Espino also uses three phones: A GSM triband cell phone that allows him to communicate with people worldwide and also connect with his laptop so he can respond to e-mails; a satellite phone that's used for emergencies, such as when he travels to areas where it's difficult to get a cell phone connection; and a third phone that he uses strictly in the Philippines. "My triband cell phone bill is about $2,000 to $2,500 per month," he says.
Then there's the BlackBerry PDA, which Espino relies on to send and receive e-mails wirelessly, and a personal contact management tool from Handspring. "I rely on my mobile and wireless tools every day," says Espino, whose company posted sales of $1 million last year. "I wouldn't have a business without them."
Lock n' Walk: Carry sensitive data with the ThumbDrive Touch, a portable yet secure storage drive, which holds data only you can access. Every time you plug the drive into your laptop's USB port, its biometric fingerprint recognition system verifies your identity before you view the files.
Street Price: $229
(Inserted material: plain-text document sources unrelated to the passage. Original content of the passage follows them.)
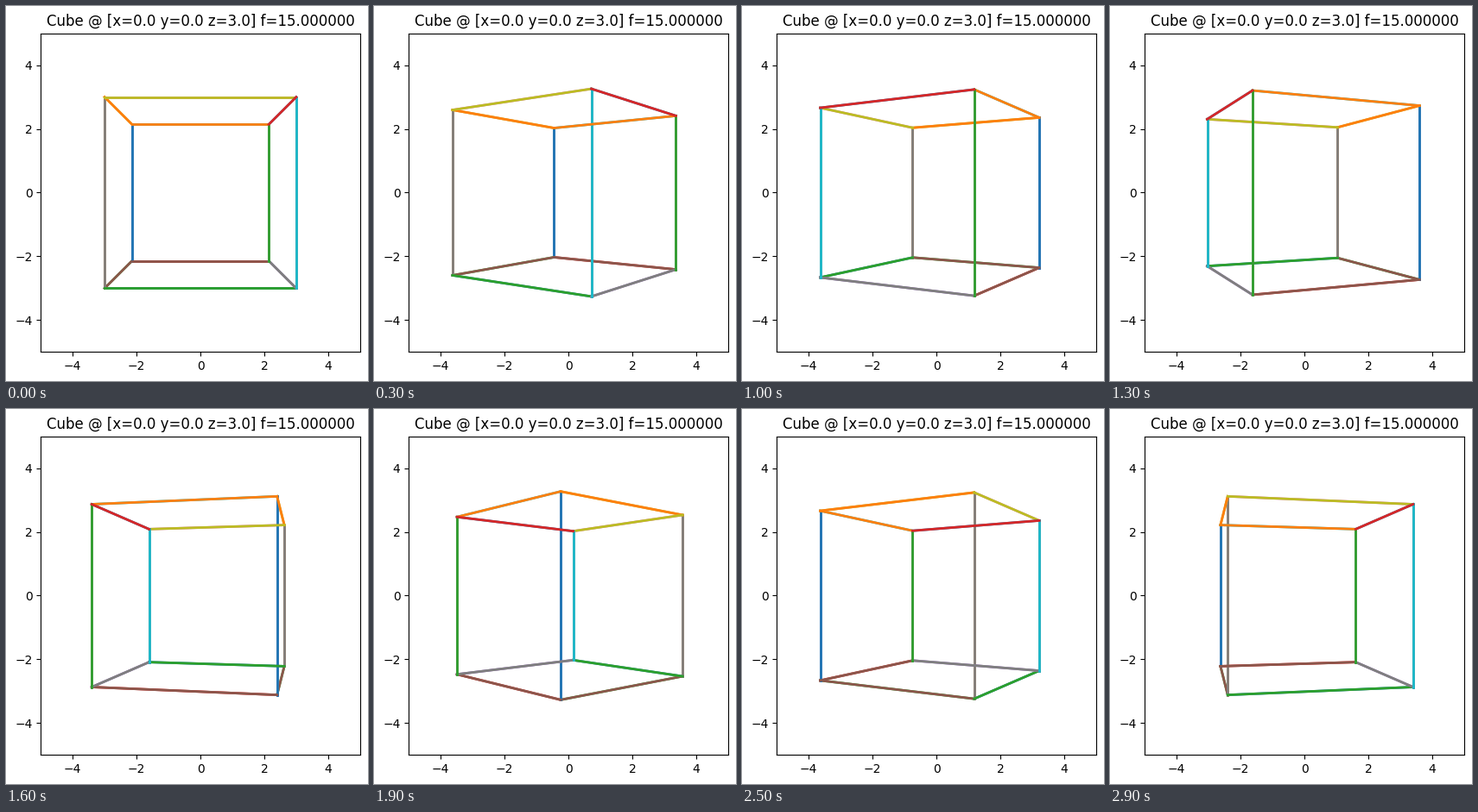
A matplotlib script for the animation above (3 s loop, 419 px wide and 435 px high).

```python
import itertools

import matplotlib.pyplot as plt
import numpy as np
from matplotlib.animation import FuncAnimation

W, H, DPI = 419, 435, 100
FRAMES, INTERVAL = 30, 100
FOCAL = 15.0
CENTER = np.array([0.0, 0.0, 3.0])

# Corner index bits are x, y, z; flipping one bit gives a neighbour.
CORNERS = np.array(list(itertools.product((-0.5, 0.5), repeat=3)))
EDGES = [(i, i ^ bit) for i in range(8) for bit in (4, 2, 1)]


def project(angle):
    """Turn the cube about its vertical axis and project it."""
    c, s = np.cos(angle), np.sin(angle)
    turn = np.array([[c, 0, s], [0, 1, 0], [-s, 0, c]])
    x, y, z = (CORNERS @ turn.T + CENTER).T
    return FOCAL * x / z, FOCAL * y / z


eps = 1e-6  # keeps the pixel size from rounding down
fig = plt.figure(figsize=(W / DPI + eps, H / DPI + eps), dpi=DPI,
                 facecolor="white")
side = 369.6
ax = fig.add_axes([40.2 / W, 33.7 / H, side / W, side / H])
ax.set_xlim(-5, 5)
ax.set_ylim(-5, 5)
ax.set_xticks(range(-4, 5, 2))
ax.set_yticks(range(-4, 5, 2))
ax.set_title("Cube @ [x=%.1f y=%.1f z=%.1f] f=%f" % (*CENTER, FOCAL))

# Each edge is drawn from both of its ends, the later colour on top.
lines = [ax.plot([], [], color=f"C{n % 10}", lw=2)[0]
         for n in range(len(EDGES))]


def update(frame):
    x, y = project(2 * np.pi * frame / FRAMES)
    for line, (a, b) in zip(lines, EDGES):
        line.set_data([x[a], x[b]], [y[a], y[b]])
    return lines


anim = FuncAnimation(fig, update, frames=FRAMES, interval=INTERVAL,
                     init_func=lambda: update(0), repeat=True,
                     repeat_delay=0, blit=False)

plt.show()
```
Speak Up! Still haven't mastered thumb-typing? With MobiVoice, an attachment device for your BlackBerry, you don't have to-it lets you send voice e-mail messages without having to hunt and peck. And thanks to 100:1 voice-compression software, your recipients won't get slowed down by huge files. You can record over 300 minutes of voice messages for recipients, but they'll need CYBIT's free, downloadable software to hear them.
Street price: $95.50
Camera Sly: Snapping pictures during your next business trip is a breeze with the DSC-P9 digital camera. The tiny camera stores pictures on a 128MB Memory Stick, and images can be transferred to Sony's portable digital photo printer, the DPP-MP1. The borderless, full-color photos it generates are beauties to behold.
DSC-P9 and DPP-MP1
Street Prices: $600 (camera) $280 (printer)
Show Off: Put a little pizzazz in your next presentation with Dell's 3100MP projector. Easy to use and set up, this 3.5-pound, 2.2-inch-thin projector comes bundled with a carrying case and a remote control. With 1027x768 XGA resolution and 1050 ANSI lumens of brightness, you can be sure any presentation you give will be crisp. Featuring durable magnesium casing, it will withstand life on the road.
Street Prices: $2,499